## Task item
Find how many lines in the data below include the word "translate", then write only that number.

## Dataset entries

+---+

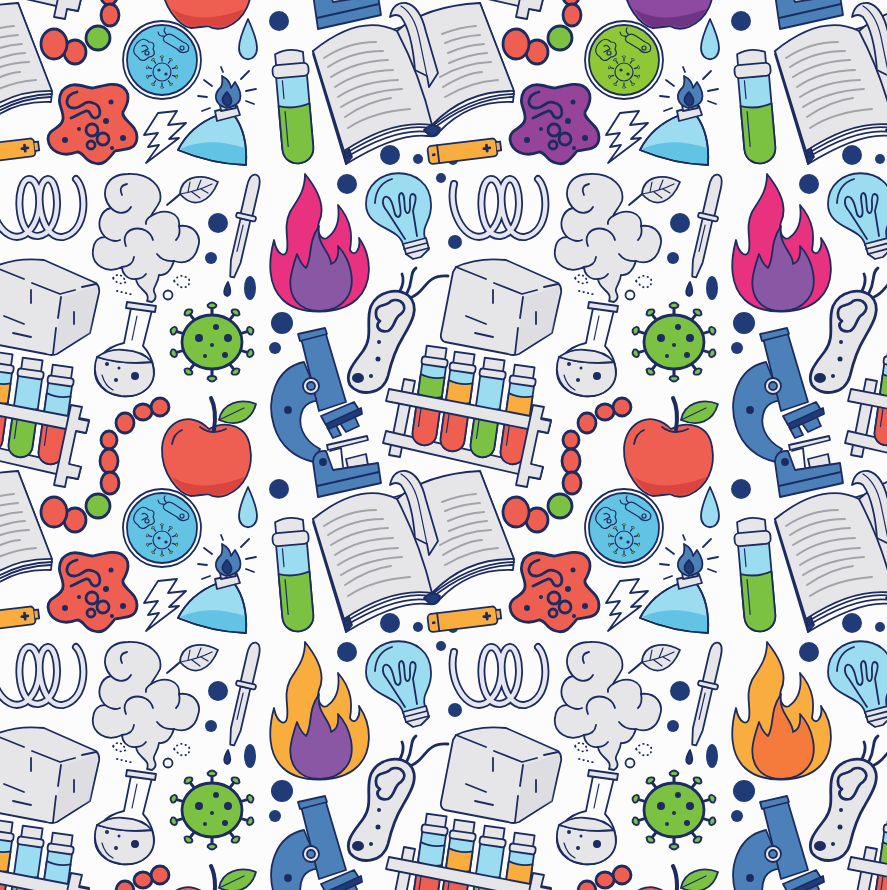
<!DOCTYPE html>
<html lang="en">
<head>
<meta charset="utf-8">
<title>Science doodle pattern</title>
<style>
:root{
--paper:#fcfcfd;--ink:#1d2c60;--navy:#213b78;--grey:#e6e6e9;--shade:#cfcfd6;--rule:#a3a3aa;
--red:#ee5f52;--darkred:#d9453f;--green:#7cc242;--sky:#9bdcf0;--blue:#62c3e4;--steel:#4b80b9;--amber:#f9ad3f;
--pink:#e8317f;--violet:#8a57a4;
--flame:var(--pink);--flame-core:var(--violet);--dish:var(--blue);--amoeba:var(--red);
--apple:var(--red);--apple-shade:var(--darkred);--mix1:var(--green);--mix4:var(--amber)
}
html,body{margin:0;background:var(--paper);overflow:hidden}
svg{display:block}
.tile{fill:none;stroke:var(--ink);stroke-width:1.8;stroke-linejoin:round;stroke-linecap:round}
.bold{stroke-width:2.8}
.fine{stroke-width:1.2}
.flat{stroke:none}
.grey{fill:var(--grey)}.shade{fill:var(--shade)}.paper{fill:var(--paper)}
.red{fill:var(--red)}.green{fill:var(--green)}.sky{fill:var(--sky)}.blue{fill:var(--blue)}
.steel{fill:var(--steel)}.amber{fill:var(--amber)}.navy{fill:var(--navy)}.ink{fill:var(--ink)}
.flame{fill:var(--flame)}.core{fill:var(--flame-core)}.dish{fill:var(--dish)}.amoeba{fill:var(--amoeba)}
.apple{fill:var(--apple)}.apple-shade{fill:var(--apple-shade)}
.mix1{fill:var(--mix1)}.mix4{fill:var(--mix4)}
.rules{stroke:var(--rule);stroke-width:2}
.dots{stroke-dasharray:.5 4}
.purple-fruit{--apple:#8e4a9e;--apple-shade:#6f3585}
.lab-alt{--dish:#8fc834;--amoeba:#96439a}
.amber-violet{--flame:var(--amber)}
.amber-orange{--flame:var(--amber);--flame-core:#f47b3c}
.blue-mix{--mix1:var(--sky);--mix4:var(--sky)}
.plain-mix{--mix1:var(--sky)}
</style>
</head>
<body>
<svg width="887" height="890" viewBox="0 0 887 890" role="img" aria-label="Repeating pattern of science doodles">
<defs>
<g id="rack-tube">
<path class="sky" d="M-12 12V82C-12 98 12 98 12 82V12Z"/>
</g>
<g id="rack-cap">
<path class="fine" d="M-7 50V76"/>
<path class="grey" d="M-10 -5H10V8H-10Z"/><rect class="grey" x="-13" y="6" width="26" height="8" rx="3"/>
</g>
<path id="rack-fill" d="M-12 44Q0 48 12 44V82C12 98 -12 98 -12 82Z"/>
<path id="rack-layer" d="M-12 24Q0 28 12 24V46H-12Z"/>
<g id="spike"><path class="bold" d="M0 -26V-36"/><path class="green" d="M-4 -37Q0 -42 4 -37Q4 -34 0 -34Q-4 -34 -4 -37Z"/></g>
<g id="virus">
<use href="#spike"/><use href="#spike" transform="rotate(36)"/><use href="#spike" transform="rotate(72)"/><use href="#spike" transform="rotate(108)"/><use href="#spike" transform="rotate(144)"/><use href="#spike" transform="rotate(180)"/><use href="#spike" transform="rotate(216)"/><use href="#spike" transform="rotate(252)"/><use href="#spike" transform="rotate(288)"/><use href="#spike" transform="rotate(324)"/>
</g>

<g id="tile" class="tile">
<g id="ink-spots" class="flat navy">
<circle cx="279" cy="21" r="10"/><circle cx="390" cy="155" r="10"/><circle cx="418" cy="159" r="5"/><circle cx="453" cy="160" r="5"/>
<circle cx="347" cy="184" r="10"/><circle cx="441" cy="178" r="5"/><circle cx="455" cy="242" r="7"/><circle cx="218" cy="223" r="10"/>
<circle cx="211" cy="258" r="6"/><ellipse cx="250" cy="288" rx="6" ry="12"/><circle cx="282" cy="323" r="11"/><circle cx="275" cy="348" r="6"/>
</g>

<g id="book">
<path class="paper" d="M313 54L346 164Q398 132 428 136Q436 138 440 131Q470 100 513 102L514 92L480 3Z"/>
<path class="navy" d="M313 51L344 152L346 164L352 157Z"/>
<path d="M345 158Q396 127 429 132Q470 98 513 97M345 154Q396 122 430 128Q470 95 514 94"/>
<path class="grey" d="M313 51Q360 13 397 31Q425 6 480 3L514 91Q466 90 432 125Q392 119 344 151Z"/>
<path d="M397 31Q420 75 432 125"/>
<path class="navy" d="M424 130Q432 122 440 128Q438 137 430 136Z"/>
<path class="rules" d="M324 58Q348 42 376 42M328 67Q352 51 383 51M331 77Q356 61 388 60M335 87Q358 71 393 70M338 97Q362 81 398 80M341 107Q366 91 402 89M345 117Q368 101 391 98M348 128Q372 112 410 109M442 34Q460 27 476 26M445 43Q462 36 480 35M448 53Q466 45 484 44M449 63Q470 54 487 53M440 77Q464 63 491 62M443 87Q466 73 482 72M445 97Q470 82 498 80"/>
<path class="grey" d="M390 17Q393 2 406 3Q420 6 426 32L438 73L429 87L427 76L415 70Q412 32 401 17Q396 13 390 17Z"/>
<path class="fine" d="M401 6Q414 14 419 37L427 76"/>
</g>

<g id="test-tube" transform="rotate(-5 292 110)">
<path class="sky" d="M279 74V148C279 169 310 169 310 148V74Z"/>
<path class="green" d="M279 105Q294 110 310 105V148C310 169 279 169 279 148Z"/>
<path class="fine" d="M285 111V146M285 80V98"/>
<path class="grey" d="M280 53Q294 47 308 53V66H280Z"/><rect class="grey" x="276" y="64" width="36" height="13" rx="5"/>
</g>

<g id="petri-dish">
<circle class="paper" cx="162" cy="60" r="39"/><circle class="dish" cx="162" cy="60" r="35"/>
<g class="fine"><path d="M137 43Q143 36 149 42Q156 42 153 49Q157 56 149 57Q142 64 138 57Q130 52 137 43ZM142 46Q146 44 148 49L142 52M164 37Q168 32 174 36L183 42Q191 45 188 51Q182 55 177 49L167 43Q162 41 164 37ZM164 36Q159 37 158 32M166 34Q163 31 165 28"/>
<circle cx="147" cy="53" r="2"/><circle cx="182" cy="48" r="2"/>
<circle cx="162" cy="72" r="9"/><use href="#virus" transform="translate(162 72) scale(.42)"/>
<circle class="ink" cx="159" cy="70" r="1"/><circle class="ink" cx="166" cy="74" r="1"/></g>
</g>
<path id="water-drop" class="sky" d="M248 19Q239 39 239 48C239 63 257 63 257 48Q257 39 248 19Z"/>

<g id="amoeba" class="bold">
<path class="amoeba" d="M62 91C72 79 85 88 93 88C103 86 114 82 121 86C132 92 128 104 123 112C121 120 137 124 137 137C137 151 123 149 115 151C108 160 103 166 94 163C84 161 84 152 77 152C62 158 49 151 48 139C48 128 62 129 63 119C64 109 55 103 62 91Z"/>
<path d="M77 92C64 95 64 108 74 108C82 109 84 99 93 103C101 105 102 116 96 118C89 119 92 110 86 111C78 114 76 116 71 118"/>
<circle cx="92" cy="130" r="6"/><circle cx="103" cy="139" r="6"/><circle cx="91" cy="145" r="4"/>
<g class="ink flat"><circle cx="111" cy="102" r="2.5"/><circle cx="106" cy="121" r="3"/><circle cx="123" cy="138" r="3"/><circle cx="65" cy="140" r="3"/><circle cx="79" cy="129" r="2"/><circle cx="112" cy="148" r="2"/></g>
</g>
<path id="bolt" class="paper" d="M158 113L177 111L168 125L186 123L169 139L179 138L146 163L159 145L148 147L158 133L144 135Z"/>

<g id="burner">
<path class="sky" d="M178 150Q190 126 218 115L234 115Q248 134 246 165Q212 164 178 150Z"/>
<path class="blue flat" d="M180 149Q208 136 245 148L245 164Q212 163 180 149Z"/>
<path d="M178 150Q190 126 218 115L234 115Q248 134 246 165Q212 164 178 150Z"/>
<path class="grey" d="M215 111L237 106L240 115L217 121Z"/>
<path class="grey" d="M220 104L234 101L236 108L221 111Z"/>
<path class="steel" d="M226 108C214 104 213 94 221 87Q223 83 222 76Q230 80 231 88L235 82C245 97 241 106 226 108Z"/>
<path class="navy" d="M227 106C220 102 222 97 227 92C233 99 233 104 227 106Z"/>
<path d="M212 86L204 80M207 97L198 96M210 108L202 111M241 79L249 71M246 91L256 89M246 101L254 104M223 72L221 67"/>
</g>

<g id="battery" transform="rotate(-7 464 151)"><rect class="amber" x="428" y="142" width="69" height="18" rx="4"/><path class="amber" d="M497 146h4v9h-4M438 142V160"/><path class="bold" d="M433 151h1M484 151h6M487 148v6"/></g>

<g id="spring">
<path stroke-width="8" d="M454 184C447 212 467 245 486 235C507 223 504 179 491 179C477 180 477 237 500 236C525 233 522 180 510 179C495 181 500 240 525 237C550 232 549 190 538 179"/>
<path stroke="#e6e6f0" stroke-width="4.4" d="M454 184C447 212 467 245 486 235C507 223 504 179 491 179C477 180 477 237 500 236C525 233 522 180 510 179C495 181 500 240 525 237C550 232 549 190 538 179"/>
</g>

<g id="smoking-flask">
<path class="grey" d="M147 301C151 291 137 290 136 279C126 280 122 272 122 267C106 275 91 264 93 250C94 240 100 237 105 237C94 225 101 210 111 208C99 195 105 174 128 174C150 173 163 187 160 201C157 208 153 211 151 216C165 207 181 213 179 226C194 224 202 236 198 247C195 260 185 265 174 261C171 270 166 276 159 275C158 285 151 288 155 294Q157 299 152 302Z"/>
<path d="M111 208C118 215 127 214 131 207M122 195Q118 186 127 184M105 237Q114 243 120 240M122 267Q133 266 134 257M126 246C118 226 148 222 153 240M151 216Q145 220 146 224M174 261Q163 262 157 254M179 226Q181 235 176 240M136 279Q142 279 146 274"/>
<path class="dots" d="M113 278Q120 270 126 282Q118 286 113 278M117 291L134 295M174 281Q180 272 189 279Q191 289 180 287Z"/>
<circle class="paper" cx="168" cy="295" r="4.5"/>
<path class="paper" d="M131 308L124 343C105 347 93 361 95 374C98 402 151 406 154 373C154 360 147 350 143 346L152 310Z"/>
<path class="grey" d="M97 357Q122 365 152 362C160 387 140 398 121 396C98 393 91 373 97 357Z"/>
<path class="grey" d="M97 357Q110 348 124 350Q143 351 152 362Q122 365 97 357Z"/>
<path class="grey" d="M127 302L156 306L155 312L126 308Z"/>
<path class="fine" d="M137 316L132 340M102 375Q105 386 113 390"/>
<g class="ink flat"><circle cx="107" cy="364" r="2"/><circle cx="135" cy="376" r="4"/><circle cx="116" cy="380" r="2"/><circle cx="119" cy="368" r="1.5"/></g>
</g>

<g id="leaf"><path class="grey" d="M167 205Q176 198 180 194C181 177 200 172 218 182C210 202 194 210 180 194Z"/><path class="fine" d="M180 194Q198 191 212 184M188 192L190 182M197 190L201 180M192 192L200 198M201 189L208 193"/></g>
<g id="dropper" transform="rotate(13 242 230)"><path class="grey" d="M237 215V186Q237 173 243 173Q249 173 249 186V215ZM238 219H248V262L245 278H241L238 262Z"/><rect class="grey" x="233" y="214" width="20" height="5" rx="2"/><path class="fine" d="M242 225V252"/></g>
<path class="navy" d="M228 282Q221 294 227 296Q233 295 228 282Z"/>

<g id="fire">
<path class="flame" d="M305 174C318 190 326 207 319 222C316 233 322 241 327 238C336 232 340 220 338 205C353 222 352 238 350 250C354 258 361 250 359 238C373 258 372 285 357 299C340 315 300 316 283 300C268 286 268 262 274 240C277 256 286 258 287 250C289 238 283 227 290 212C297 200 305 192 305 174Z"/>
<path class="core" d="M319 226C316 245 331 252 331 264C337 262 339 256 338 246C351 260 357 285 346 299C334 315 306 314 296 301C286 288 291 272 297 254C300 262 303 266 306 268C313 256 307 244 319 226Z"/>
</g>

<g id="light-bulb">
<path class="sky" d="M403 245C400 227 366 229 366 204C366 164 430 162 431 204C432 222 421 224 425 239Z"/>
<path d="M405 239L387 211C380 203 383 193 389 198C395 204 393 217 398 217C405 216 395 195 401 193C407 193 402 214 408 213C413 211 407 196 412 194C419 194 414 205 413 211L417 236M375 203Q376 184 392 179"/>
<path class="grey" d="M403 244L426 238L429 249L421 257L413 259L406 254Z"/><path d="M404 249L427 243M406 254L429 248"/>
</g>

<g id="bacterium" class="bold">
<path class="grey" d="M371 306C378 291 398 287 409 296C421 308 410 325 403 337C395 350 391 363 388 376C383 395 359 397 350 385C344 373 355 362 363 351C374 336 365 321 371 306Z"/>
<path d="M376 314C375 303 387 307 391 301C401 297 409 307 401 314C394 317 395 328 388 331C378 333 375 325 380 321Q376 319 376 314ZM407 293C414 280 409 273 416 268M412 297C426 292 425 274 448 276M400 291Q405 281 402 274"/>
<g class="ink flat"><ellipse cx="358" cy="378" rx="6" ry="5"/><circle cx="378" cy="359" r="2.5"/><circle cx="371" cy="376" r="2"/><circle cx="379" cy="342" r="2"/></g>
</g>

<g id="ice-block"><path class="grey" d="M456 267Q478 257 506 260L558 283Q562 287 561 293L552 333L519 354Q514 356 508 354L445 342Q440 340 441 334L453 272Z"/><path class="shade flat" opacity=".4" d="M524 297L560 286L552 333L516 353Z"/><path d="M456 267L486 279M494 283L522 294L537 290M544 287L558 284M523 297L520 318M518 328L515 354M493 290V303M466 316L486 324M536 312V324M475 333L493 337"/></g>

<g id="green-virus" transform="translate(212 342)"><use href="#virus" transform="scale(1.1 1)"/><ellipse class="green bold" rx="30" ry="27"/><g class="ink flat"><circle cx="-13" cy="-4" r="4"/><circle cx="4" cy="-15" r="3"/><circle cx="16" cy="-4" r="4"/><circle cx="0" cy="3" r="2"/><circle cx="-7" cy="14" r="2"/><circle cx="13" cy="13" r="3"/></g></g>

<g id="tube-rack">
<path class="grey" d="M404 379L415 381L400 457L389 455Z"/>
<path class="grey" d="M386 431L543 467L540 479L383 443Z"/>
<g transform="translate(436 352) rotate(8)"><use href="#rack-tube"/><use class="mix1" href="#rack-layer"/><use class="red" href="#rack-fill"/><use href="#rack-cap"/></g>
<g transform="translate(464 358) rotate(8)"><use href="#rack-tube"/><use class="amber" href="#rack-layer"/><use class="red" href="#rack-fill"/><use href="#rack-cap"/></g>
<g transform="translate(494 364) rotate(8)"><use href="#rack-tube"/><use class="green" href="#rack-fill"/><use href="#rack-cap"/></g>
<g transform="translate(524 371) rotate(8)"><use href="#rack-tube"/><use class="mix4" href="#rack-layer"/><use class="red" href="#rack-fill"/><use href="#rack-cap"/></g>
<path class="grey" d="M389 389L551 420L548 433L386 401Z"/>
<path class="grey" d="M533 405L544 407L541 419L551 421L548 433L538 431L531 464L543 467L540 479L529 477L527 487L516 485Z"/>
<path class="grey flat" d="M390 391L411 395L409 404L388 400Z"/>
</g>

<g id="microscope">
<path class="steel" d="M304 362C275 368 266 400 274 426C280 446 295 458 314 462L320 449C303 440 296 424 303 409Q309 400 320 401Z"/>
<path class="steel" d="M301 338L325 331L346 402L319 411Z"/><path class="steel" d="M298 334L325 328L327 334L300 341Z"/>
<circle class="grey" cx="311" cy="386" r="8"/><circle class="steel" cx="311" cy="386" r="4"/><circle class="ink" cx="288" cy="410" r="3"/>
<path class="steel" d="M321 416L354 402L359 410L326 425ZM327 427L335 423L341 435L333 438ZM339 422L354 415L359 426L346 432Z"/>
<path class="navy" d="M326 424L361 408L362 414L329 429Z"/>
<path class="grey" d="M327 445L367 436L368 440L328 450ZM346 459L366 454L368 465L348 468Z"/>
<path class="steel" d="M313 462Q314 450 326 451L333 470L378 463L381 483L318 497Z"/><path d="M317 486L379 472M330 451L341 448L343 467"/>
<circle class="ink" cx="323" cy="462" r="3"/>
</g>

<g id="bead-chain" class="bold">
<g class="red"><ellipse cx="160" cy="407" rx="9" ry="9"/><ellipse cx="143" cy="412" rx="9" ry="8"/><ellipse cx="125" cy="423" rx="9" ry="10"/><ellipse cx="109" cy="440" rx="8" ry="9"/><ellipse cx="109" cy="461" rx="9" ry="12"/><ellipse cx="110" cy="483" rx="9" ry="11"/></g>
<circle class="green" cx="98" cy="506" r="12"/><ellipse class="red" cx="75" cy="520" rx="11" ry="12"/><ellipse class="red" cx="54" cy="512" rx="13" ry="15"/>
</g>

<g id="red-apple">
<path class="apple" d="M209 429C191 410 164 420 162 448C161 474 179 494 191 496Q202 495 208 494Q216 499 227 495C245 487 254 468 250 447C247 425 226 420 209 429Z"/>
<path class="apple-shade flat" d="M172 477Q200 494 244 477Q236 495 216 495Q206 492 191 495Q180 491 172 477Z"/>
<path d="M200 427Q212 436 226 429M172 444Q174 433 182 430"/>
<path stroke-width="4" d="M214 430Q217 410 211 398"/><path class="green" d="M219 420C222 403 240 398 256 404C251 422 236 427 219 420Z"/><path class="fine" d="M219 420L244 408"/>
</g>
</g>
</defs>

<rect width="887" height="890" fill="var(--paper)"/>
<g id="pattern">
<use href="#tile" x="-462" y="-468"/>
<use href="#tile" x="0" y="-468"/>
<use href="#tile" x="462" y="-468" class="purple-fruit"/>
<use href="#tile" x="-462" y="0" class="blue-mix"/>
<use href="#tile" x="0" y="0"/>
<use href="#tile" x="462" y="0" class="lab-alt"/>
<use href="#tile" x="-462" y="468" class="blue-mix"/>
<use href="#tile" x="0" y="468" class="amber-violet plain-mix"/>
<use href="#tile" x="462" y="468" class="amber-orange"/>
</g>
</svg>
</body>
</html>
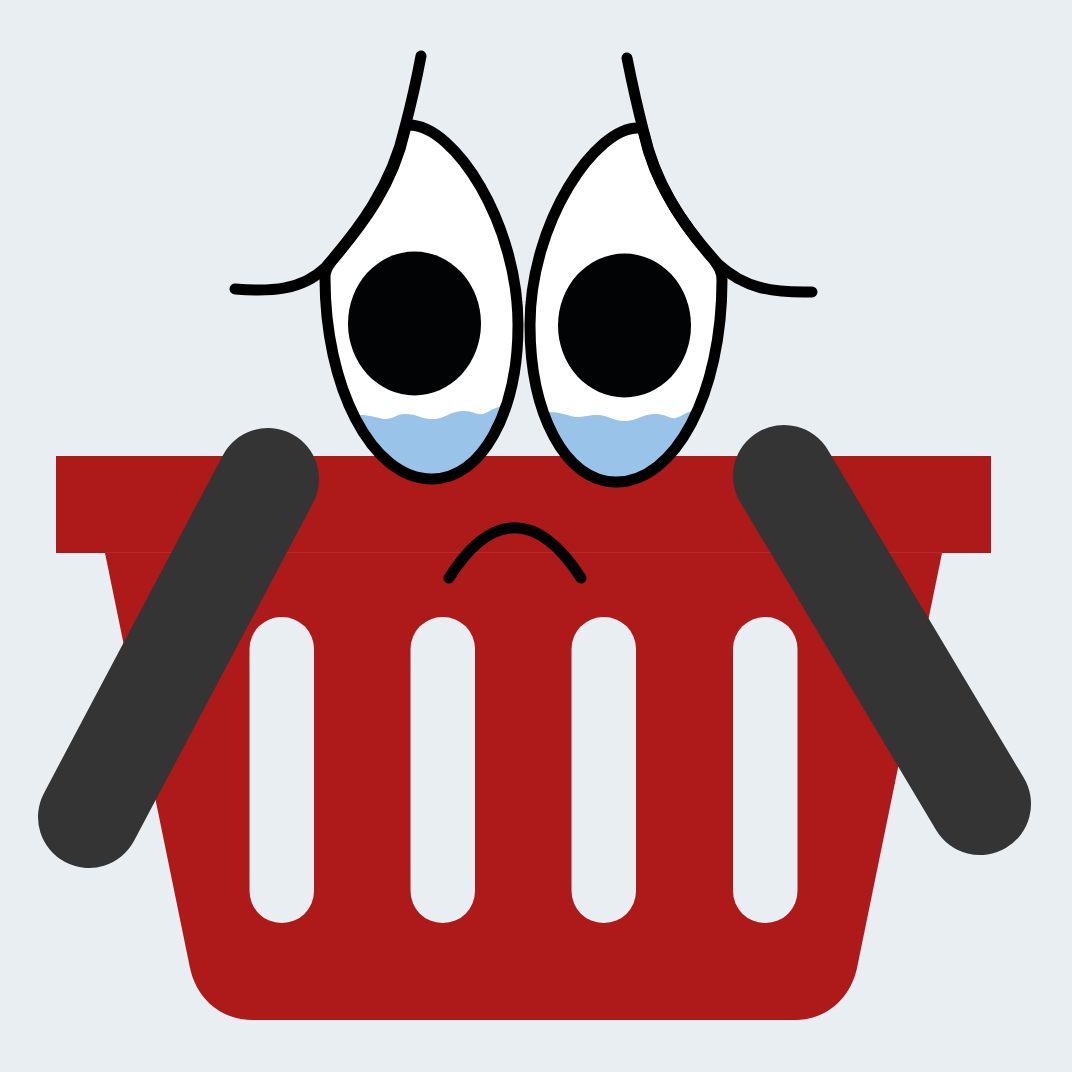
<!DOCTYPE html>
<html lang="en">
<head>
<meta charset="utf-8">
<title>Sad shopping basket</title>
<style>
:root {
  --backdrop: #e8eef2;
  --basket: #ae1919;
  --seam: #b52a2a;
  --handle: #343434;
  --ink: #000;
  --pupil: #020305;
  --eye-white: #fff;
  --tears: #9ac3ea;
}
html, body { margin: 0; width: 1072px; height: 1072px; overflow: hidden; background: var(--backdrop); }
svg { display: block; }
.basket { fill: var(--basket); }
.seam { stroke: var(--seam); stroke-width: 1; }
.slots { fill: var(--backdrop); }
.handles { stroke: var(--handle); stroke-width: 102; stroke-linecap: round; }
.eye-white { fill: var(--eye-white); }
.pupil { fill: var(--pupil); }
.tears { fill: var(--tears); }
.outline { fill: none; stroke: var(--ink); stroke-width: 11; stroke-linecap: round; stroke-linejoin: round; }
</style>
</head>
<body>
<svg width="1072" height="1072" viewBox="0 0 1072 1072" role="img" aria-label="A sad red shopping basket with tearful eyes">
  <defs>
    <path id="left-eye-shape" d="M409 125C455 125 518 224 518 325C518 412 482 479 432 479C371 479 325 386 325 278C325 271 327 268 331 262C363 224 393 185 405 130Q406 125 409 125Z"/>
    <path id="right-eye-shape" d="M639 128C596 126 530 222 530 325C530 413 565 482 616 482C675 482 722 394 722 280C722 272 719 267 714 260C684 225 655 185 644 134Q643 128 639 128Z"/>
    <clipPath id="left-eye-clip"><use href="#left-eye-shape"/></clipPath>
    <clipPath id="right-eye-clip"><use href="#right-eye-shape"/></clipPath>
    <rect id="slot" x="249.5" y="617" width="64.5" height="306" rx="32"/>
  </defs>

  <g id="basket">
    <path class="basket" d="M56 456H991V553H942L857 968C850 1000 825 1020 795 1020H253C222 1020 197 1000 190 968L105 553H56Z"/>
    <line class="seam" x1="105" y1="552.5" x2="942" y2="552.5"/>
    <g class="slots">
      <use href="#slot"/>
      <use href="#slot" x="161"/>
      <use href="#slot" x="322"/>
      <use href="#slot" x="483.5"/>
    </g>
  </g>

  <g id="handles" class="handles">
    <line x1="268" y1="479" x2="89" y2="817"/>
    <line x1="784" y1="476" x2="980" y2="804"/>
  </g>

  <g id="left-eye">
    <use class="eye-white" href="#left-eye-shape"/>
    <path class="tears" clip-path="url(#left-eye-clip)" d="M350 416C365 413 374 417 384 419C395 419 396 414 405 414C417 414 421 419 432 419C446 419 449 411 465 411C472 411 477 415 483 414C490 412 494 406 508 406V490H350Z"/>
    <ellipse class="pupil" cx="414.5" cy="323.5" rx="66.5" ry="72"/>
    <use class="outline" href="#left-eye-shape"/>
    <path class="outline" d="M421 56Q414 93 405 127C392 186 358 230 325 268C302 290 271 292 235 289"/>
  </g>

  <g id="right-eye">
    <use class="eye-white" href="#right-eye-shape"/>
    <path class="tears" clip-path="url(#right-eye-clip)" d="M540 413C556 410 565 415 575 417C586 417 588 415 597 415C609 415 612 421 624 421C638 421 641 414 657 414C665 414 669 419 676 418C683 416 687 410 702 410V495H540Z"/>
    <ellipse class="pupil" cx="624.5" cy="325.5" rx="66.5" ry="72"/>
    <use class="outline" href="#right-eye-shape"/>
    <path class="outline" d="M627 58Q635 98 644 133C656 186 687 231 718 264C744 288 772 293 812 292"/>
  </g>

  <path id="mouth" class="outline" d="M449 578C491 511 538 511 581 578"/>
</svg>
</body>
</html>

+---+

## Result for this exercise
6